The Saints’ Pro Bowl receiver Michael Thomas was nearly as quiet as he was in last season’s NFC Championship game before he hauled in some junk time receptions. Saints tight end Jared Cook seemed like a potential issue, based on his production against the Rams in week one a year ago, but was limited to only two catches. We haven’t heard the cornerback’s names much this season, which is a good thing. Aqib Talib and Marcus Peters seem to have become the duo that Rams fans envisioned last season when they arrived to much fanfare. The safeties are thriving in Wade Phillips’ defense in more noticeable ways though. Rookie Taylor Rapp has been playing the hybrid safety/linebacker position and getting more snaps than starting ILB Bryce Hager, and there seems to be nothing the sure tacking Rapp can’t do. John Johnson and Eric Weddle appear to be a high-level safety net, and in the slot Nickell Robey-Coleman seems be super comfortable, and is playing at full speed. Numerous times during Sunday’s game, Teddy Bridgewater had plenty of time but still couldn’t find any cracks to squeeze a pass through. Next up, Odell Beckham Jr.

While much of the Rams pass rush still comes from between the tackle, Dante Fowler and Clay Matthews have been a presence. Fowler (PFF 77.0) displayed impressive speed in weak-side pursuit situations against the run more than once. Clay Matthews (PFF 76.1) seemed to do a nice job dropping back in coverage. Cory Littleton remains dynamic and even back up turned starter Bryce Hager has blended in, while appearing in roughly half of the team’s defensive snaps.

2) Right tackle Rob Havenstein is having a rough start to the season.

After a wildly successful 2018 campaign, Havenstein has turned in consecutive stinkers to start the 2019 season. That may be somewhat excusable against a talent like Saints defensive end Cameron Jordan, but he was mostly dominated on the heels of a poor game in Carolina. While newly promoted sophomores Joseph Noteboom and Brian Allen find their way, it will be critical for Havenstein to find his old groove.

3) Expect fluctuation in carry distribution from week-to-week.

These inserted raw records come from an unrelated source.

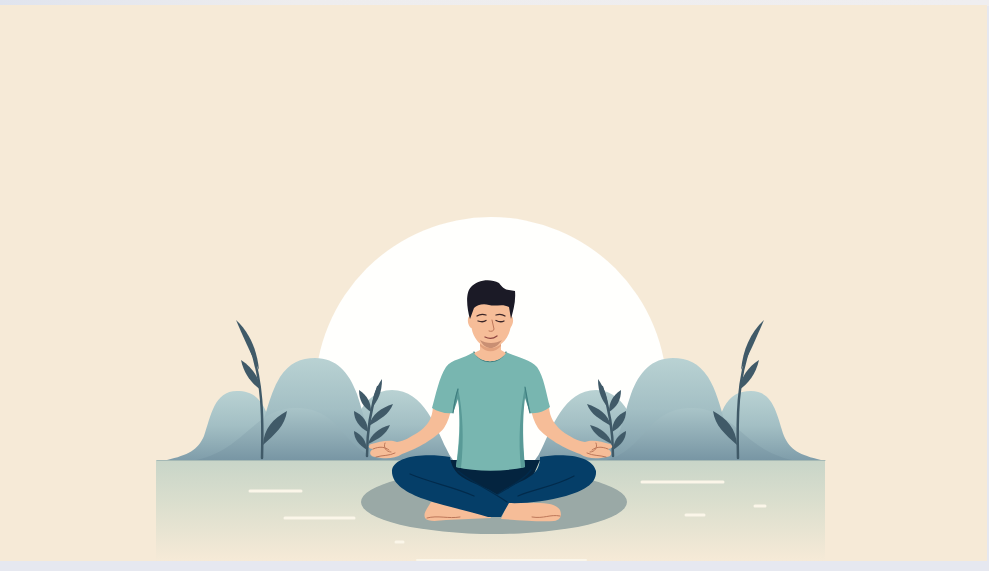
<!DOCTYPE html>
<html lang="en">
<head>
<meta charset="utf-8">
<title>Meditation by the water</title>
<style>
:root {
  --edge: #e6e8f0;
  --sand: #f6ead7;
  --sun: #fffffd;
  --hill-light: #b9d2d3;
  --hill-mid: #a3bfc4;
  --hill-dark: #7f9daa;
  --water: #c8d5c8;
  --shadow: #9aa9a6;
  --plant: #405a68;
  --skin: #f6bd98;
  --skin-shade: #e2a17d;
  --hair: #1b1a26;
  --shirt: #78b6b0;
  --shirt-shade: #599a97;
  --shirt-line: #3f7f80;
  --trousers: #053e68;
  --trousers-dark: #04243f;
}
html, body { margin: 0; background: var(--edge); overflow: hidden; }
.scene { display: block; width: 989px; height: 571px; }
.sand { fill: var(--sand); }
.sun { fill: var(--sun); }
.plant { fill: var(--plant); }
.plant .stem { fill: none; stroke: var(--plant); stroke-width: 2.5; stroke-linecap: round; }
.ripples { fill: none; stroke: #fbf6e9; stroke-width: 3; stroke-linecap: round; }
.shadow { fill: var(--shadow); }
.skin { fill: var(--skin); }
.skin-shade { fill: var(--skin-shade); }
.hair { fill: var(--hair); }
.shirt { fill: var(--shirt); }
.shirt-shade { fill: var(--shirt-shade); }
.trousers { fill: var(--trousers); }
.trousers-dark { fill: var(--trousers-dark); }
.line { fill: none; stroke-linecap: round; stroke-linejoin: round; }
.skin-line { stroke: #bd7759; stroke-width: 1; }
.face-line { stroke: #3a2527; stroke-width: 1.3; }
.shirt-line { stroke: var(--shirt-line); stroke-width: 1.2; }
.trouser-line { stroke: #022b4c; stroke-width: 1.3; }
</style>
</head>
<body>
<svg class="scene" viewBox="0 0 989 571" role="img" aria-label="A man meditating cross-legged by the water in front of a white sun and misty hills">
  <defs>
    <linearGradient id="hill-back" x1="0" y1="0" x2="0" y2="1">
      <stop offset="0" stop-color="var(--hill-light)"/>
      <stop offset="0.5" stop-color="var(--hill-mid)"/>
      <stop offset="1" stop-color="var(--hill-dark)"/>
    </linearGradient>
    <linearGradient id="hill-front" x1="0" y1="0" x2="0" y2="1">
      <stop offset="0" stop-color="#a9c4c8"/>
      <stop offset="1" stop-color="#7896a4"/>
    </linearGradient>
    <linearGradient id="water-fade" x1="0" y1="0" x2="0" y2="1">
      <stop offset="0" stop-color="var(--water)"/>
      <stop offset="0.45" stop-color="#dcdfce"/>
      <stop offset="1" stop-color="var(--sand)"/>
    </linearGradient>
    <linearGradient id="edge-top" x1="0" y1="0" x2="1" y2="0">
      <stop offset="0" stop-color="#e0e4ee"/>
      <stop offset="0.3" stop-color="#eeedee"/>
      <stop offset="1" stop-color="#efeef0"/>
    </linearGradient>
    <g id="hills">
      <path fill="url(#hill-back)" d="M340 460C349 437 359 390 392 390C424 390 437 430 446 448Q449 455 453 460Z"/>
      <path fill="url(#hill-back)" d="M167 460C188 455 198 450 204 436C211 416 214 391 237 391C262 391 270 410 277 460Z"/>
      <path fill="url(#hill-back)" d="M240 460C264 444 264 402 280 377C289 363 301 358 315 358C336 358 349 372 357 394C366 420 369 447 386 460Z"/>
      <path fill="url(#hill-front)" d="M196 460C246 449 254 408 296 408C342 408 342 450 382 460Z"/>
    </g>
    <g id="tall-reed" class="plant">
      <path class="stem" d="M262 458C263 420 263 379 249 343"/>
      <path d="M236 320C250 333 257 350 259 370C252 356 244 339 236 320Z"/>
      <path d="M241 360C252 367 259 377 261 390C252 384 244 374 241 360Z"/>
      <path d="M287 411C285 426 275 434 263 445C264 428 273 419 287 411Z"/>
    </g>
    <g id="short-reed" class="plant">
      <path class="stem" stroke-width="2" d="M367 456C367 430 370 410 378 387"/>
      <path d="M382 379C382 393 378 400 372 408C372 396 376 388 382 379Z"/>
      <path d="M359 390C368 396 371 403 371 412C363 407 359 400 359 390Z"/>
      <path d="M393 404C389 415 380 419 369 426C372 414 381 408 393 404Z"/>
      <path d="M354 411C363 415 368 422 368 432C359 427 354 420 354 411Z"/>
      <path d="M390 425C386 435 378 439 368 444C371 434 379 428 390 425Z"/>
      <path d="M354 431C362 435 366 440 367 450C359 445 354 439 354 431Z"/>
    </g>
    <clipPath id="above-horizon"><rect width="989" height="461"/></clipPath>
  </defs>

  <g id="backdrop">
    <rect width="989" height="571" fill="var(--edge)"/>
    <rect width="989" height="6" fill="url(#edge-top)"/>
    <rect class="sand" y="5" width="987" height="556"/>
  </g>

  <circle id="sun" class="sun" cx="491" cy="393" r="176" clip-path="url(#above-horizon)"/>

  <g id="landscape">
    <use href="#hills"/>
    <use href="#hills" transform="matrix(-1 0 0 1 988 0)"/>
    <rect x="156" y="460" width="669" height="101" fill="url(#water-fade)"/>
    <path class="line" stroke="#a5b9b5" d="M157 460.500H825"/>
    <use href="#tall-reed"/>
    <use href="#tall-reed" transform="matrix(-1 0 0 1 1000 0)"/>
    <use href="#short-reed"/>
    <use href="#short-reed" transform="matrix(-1 0 0 1 980 0)"/>
  </g>

  <g id="ripples" class="ripples">
    <path d="M250 491H301M285 518H354M642 482H723M686 515H704M755 506H765M396 542H403"/>
    <path stroke-width="2" d="M417 560H586"/>
  </g>

  <ellipse id="ground-shadow" class="shadow" cx="494" cy="502" rx="133" ry="32"/>

  <g id="meditating-man">
    <g id="legs">
      <path class="trousers-dark" d="M446 460H540L528 488L494 502L456 488Z"/>
      <path class="skin" d="M431 502C427 509 423 513 425 518C428 522 437 521 446 520L491 518L486 506Z"/>
      <path class="skin" d="M508 502L501 519C519 520 540 522 554 521C561 520 562 515 560 510C556 504 548 503 536 503Z"/>
      <path class="line skin-line" d="M427 518C438 515 448 519 460 517M560 516C550 514 544 519 532 517"/>
      <path class="trousers" d="M540 457C563 453 592 455 596 471C597 484 583 491 566 496C547 501 526 504 507 503L498 517L484 511C490 500 498 492 511 486C529 478 540 474 540 457Z"/>
      <path class="trousers" d="M450 457C427 453 395 455 392 470C391 484 407 493 424 499C446 507 470 511 488 517L501 517L509 503C499 495 489 489 476 484C461 478 452 472 450 457Z"/>
      <path class="line trouser-line" d="M458 471C471 482 490 490 507 502M531 470C523 481 509 487 498 494M410 474C431 483 455 487 474 496M574 476C556 486 534 489 518 496"/>
    </g>

    <g id="arms">
      <path class="skin" d="M433 407C432 418 429 424 420 431C411 437 404 441 397 442C389 439 379 442 371 444C367 446 369 449 373 449C368 452 370 457 376 457C384 459 395 459 402 454C417 449 436 438 444 428C448 422 450 415 451 409Z"/>
      <path class="skin" d="M549 407C550 418 554 424 562 431C570 437 578 441 585 442C593 439 602 442 610 444C614 446 612 449 608 449C613 452 612 457 606 457C598 459 587 459 580 454C565 449 546 438 538 428C534 422 532 415 531 409Z"/>
      <path class="line skin-line" d="M373 449C380 446 385 447 389 450M376 457C383 455 389 456 395 453M385 443C383 447 386 452 391 452"/>
      <path class="line skin-line" d="M608 449C601 446 596 447 592 450M606 457C599 455 593 456 587 453M596 443C598 447 595 452 590 452"/>
    </g>

    <g id="shirt">
      <path class="shirt" d="M474 352C463 359 452 359 446 367C439 378 436 394 432 408C438 412 446 414 453 413L458 395C461 418 459 443 456 467C476 472 505 472 525 467C522 443 521 418 525 394L530 413C537 414 545 411 550 407C546 393 544 377 537 367C530 359 519 358 506 352C498 365 482 365 474 352Z"/>
      <path class="shirt-shade" d="M458 388C455 397 453 406 453 413L458 399C461 422 460 445 456 467L461 468C464 440 463 412 458 388Z"/>
      <path class="shirt-shade" d="M525 387C527 397 529 406 530 413L525 398C522 421 523 445 525 467L521 468C518 440 520 411 525 387Z"/>
      <path class="line shirt-line" d="M458 389C455 398 454 406 453 413M525 387C527 397 528 405 530 413M474 352C482 365 498 365 506 352"/>
    </g>

    <g id="head">
      <path class="skin" d="M480 336V350L474 353C481 364 499 364 506 353L501 350V336Z"/>
      <path class="skin-shade" d="M480 339C486 349 495 350 501 339V346C495 353 486 353 480 346Z"/>
      <path class="skin" d="M471 316C467 315 467 323 470 327C471 329 473 328 473 326Z"/>
      <path class="skin" d="M510 316C514 315 514 323 511 327C510 329 508 328 508 326Z"/>
      <path class="skin" d="M471 302H511V324C510 338 500 348 491 348C481 348 472 338 471 324Z"/>
      <path fill="#c98f73" d="M480 340C486 344 496 344 502 340C498 346 494 348 491 348C487 348 483 346 480 340Z"/>
      <path class="hair" d="M470 319C467 309 465 293 471 287C477 280 490 278 499 283C502 287 505 290 509 290L515 291C516 302 513 311 511 319L509 307C502 303 496 307 489 305C483 303 477 305 474 308Z"/>
      <path class="line face-line" stroke-width="2" d="M477 316C480 314 483 314 486 315M496 315C499 314 502 314 505 316"/>
      <path class="line face-line" d="M478 321C481 322 484 322 486 320.500M496 320.500C499 322 502 322 504 321"/>
      <path class="line skin-line" d="M492 320L494 329C494 331 491 332 489 331"/>
      <path class="line" stroke="#8f4540" stroke-width="1.3" d="M485 337C489 339 493 339 497 336"/>
    </g>
  </g>
</svg>
</body>
</html>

Against Carolina, running back Todd Gurley only had three more carries than backup Malcolm Brown. This week Gurley had 16 carries to Brown’s six. That being said, Brown averaged 6.9 yards per tote, while Gurley gained 3.9 per carry. I suppose we learned that carry distribution will most likely fluctuate throughout this season. Also, and this may seem far-fetched because of the way Malcolm Brown is playing, but I wouldn’t be surprised if Darrell Henderson emerges as late season wrinkle in McVay’s offense.